Unraveling the Past by Beth Andrews (RITA Award Winner 2010 for A Not-So-Perfect Past)
This story is the beginning of a series about the Sullivan sisters, Layne, Tori, and Nora. This book covers a romance for the eldest sister, Layne, introduces the Sullivan family, and much more.
I found Unraveling the Past to be a bit ambitious. It has a romance at the center of the story, but the focus is stretched thin as Andrews also incorporates a cold case murder mystery connected to the Sullivan family. Along with the mystery and developing romance, there is a storyline about the hero's teenage niece. Jess has some serious mommy issues that parallel Layne's. Issues having to do with abandonment and neglect that lead both characters to doubt or not accept love when it is freely given. Mind you, I think that Andrews ties these threads together well. The mystery is used to bring the hero and heroine together, and the niece's issues allow the heroine to see her own, however as a result, the romance suffers from lack of focus -- the niece's thread in particular takes a lot of that focus away from the romance.
The hero of this piece Chief of Police Ross Taylor finds himself caught in a rather awkward situation. His attitude about justice and discipline is black and white, leaving little wiggle room for human error or understanding. This attitude makes the relationship with his troubled teenage niece a nightmare, and his attraction for Assistant Chief Layne Sullivan further complicates matters, particularly while the murder investigation takes place. Ross is not the most sensitive of men and a rather frustrating character until almost the very end. Layne is an accomplished woman with a strong personality she utilizes to hide secrets and vulnerable spots.
The initial relationship between Ross and Layne is hostile and prickly with an underlying attraction that neither acknowledges. As the story moves along, the attraction grows until once together, Ross and Layne steam up the sheets and then some! The deep feelings for each other, the love, needed a bit more cooking in order to work for me. What I did like very much is Andrews' handling of the storyline about Ross' niece Jess. Ross is irritating when unbending, but I found myself liking his very real frustrations with a troubled teenager in this novel -- he was very human in those moments. The love and care behind his irritating reactions to his niece, and his willingness to do what is right made me care for Ross.

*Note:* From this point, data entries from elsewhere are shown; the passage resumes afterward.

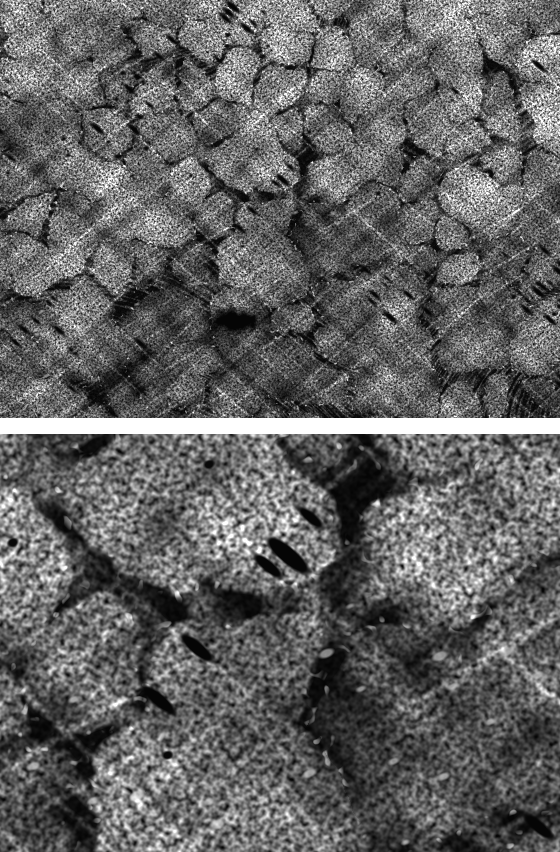
Top: the whole. Bottom: its middle third, enlarged.
A WebGL 2 fragment shader for this texture:

```glsl
#version 300 es
precision highp float;

uniform vec2 u_resolution;
out vec4 fragColor;

// Grain layout
const float CELLS = 9.5;
const float GROUP_SIZE = 2.3;
const float LONE_SHARE = 0.34;
const float CORNER_SHARPNESS = 10.0;
const float SEAM_WIDTH = 0.055;
const float SEAM_VARIATION = 0.34;
// Tones
const float GRAIN_TONE = 0.405;
const float TONE_SPREAD = 0.16;
const float MATRIX_TONE = 0.15;
const float SPECKLE_GAIN = 1.06;
const float SCRATCH_GAIN = 0.20;
const float SMEAR_GAIN = 0.16;
// Large cavity
const vec2 CAVITY_CENTER = vec2(0.57, 0.25);
const vec2 CAVITY_RADII = vec2(0.050, 0.028);

vec2 hash2(vec2 cell) {
    uvec2 v = uvec2(ivec2(cell)) * 1664525u + 1013904223u;
    v.x += v.y * 1664525u;
    v.y += v.x * 1664525u;
    v ^= v >> 16u;
    v.x += v.y * 1664525u;
    v.y += v.x * 1664525u;
    v ^= v >> 16u;
    return vec2(v >> 8u) / 16777216.0;
}

float corner(vec2 cell, vec2 offset) {
    float a = 6.28318 * hash2(cell).x;
    return dot(vec2(cos(a), sin(a)), offset);
}

float gradientNoise(vec2 p) {
    vec2 i = floor(p), f = p - i;
    vec2 u = f * f * f * (f * (f * 6.0 - 15.0) + 10.0);
    vec2 e = vec2(1.0, 0.0);
    return mix(mix(corner(i, f), corner(i + e, f - e), u.x),
               mix(corner(i + e.yx, f - e.yx), corner(i + 1.0, f - 1.0), u.x), u.y);
}

mat2 turn(float a) {
    return mat2(cos(a), -sin(a), sin(a), cos(a));
}

vec2 seedOf(vec2 cell) {
    return cell + 0.1 + 0.8 * hash2(cell);
}

// Neighbouring cells share a group and fuse into one lobed grain
vec2 groupOf(vec2 cell) {
    vec2 h = hash2(cell + 57.0);
    return h.x < LONE_SHARE ? cell + 500.0 : floor((cell + 1.2 * h) / GROUP_SIZE);
}

// Returns the gap to the nearest other grain; outputs the grain's group
float grainGap(vec2 p, out vec2 group) {
    vec2 base = floor(p), nearestCell = base;
    float nearest = 9.0, others = 1e-6;
    for (int k = 0; k < 25; k++) {
        vec2 cell = base + vec2(k % 5 - 2, k / 5 - 2);
        float d = distance(p, seedOf(cell));
        if (d < nearest) { nearest = d; nearestCell = cell; }
    }
    group = groupOf(nearestCell);
    for (int k = 0; k < 25; k++) {
        vec2 cell = base + vec2(k % 5 - 2, k / 5 - 2);
        if (groupOf(cell) != group)
            others += exp(-CORNER_SHARPNESS * distance(p, seedOf(cell)));
    }
    return -log(others) / CORNER_SHARPNESS - nearest;
}

// Tapered straight marks along one direction
float scratches(vec2 p, float angle, float seed) {
    vec2 q = turn(angle) * p * vec2(3.6, 24.0) + seed;
    vec2 cell = floor(q), f = q - cell;
    vec2 h = hash2(cell), g = hash2(cell + 31.0);
    float d = abs(f.y - 0.3 - 0.4 * h.y - 0.3 * (g.x - 0.5) * (f.x - 0.5));
    float taper = smoothstep(0.0, 0.3, f.x) * smoothstep(1.0, 0.6, f.x);
    return smoothstep(0.12, 0.0, d) * taper * step(0.62, h.x) * (0.4 + 0.6 * g.y);
}

// Clustered slits; density sets how many cells hold one
float slits(vec2 p, float angle, vec2 scale, float density, float seed) {
    vec2 q = turn(angle) * p * scale + seed;
    vec2 cell = floor(q), f = q - cell;
    vec2 h = hash2(cell), g = hash2(cell + 77.0);
    float cluster = smoothstep(0.1, 0.45, gradientNoise(cell / scale * 3.5 + seed));
    float d = length(f - 0.5 - 0.2 * (g - 0.5)) - mix(0.12, 0.38, h.y);
    float blur = 1.5 * scale.y / u_resolution.y;
    return smoothstep(blur, -blur, d) * step(h.x, 0.004 + density * cluster);
}

void main() {
    vec2 p = gl_FragCoord.xy / u_resolution.y;
    vec2 warp = vec2(gradientNoise(p * 6.0), gradientNoise(p * 6.0 + 40.0)) * 0.035
              + vec2(gradientNoise(p * 27.0), gradientNoise(p * 27.0 + 90.0)) * 0.010
              + vec2(gradientNoise(p * 75.0), gradientNoise(p * 75.0 + 60.0)) * 0.004;
    vec2 group;
    float gap = grainGap((p + warp) * CELLS + 20.0, group);

    // Grains, with seams that swell and fade
    float seam = SEAM_WIDTH + SEAM_VARIATION * gradientNoise(p * 4.5 + 13.0);
    float grain = smoothstep(seam - 0.05, seam + 0.05, gap);
    float shade = 0.24 * gradientNoise(p * 2.3 + 5.0) + 0.22 * gradientNoise(p * 8.0)
                + 0.16 * gradientNoise(p * 21.0);
    float light = 0.13 * (p.y - 0.5) + shade;
    float tone = GRAIN_TONE + light + TONE_SPREAD * (hash2(group + 9.0).y - 0.5);
    tone += 0.08 * smoothstep(0.0, 0.5, gap - seam) - 0.04;

    // Layered matrix between grains
    float layers = gradientNoise(turn(0.9 * gradientNoise(p * 1.7)) * p * vec2(14.0, 85.0));
    float matrix = MATRIX_TONE + 0.5 * light + 0.45 * layers;
    tone = mix(max(matrix, 0.03), tone, grain);

    // Polishing marks and broad smears
    float marks = scratches(p, 0.75, 3.0) + scratches(p, 0.55, 71.0) + scratches(p, -0.72, 140.0);
    float brushed = gradientNoise(turn(0.75) * p * vec2(5.0, 130.0));
    float smears = gradientNoise(turn(0.7) * p * vec2(4.0, 32.0))
                 + gradientNoise(turn(-0.75) * p * vec2(4.0, 38.0) + 25.0);
    tone += SCRATCH_GAIN * marks + 0.10 * brushed + SMEAR_GAIN * smears;
    tone = max(tone, 0.04);

    // Fine speckle and bright rim sparks
    float speckle = gradientNoise(turn(0.6) * p * 171.0) + 0.8 * gradientNoise(turn(1.1) * p * 287.0);
    tone *= 1.0 + SPECKLE_GAIN * speckle;
    float rim = smoothstep(0.13, 0.0, abs(gap - seam));
    tone += 0.45 * rim * smoothstep(0.22, 0.45, gradientNoise(turn(0.3) * p * 120.0));

    // Slits, pits, pale flakes and the cavity
    tone = mix(tone, 0.02, slits(p, -0.70, vec2(17.0, 58.0), 0.32, 11.0));
    tone = mix(tone, 0.03, slits(p, 0.30, vec2(60.0, 75.0), 0.05, 203.0));
    tone = mix(tone, 0.85, 0.6 * slits(p, 0.40, vec2(60.0, 110.0), 0.08, 317.0));
    float cavity = length((p + warp - CAVITY_CENTER) / CAVITY_RADII);
    tone *= smoothstep(0.6, 1.5, cavity + 0.5 * gradientNoise(p * 40.0));

    fragColor = vec4(vec3(clamp(tone, 0.02, 1.0)), 1.0);
}
```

It is unfortunate that the two sisters as secondary characters are not likable or interesting enough to make me run and buy their romances. However, I would love to find out if Andrew Sullivan and Ross' niece Jess end up together in the future, and of course, who doesn't want to know the resolution to a murder mystery? I want to know if I'm right in guessing whodunit!
|June 2013 - Lovely RITA
Series: The Truth About the Sullivans, #1
Publisher/Release Date: Harlequin/June 1, 2012
Visit Beth Andrews here.
ETA: CLARIFICATION NOTE: My review is of a book by a RITA award winning author. This book by Beth Andrews did not win a RITA.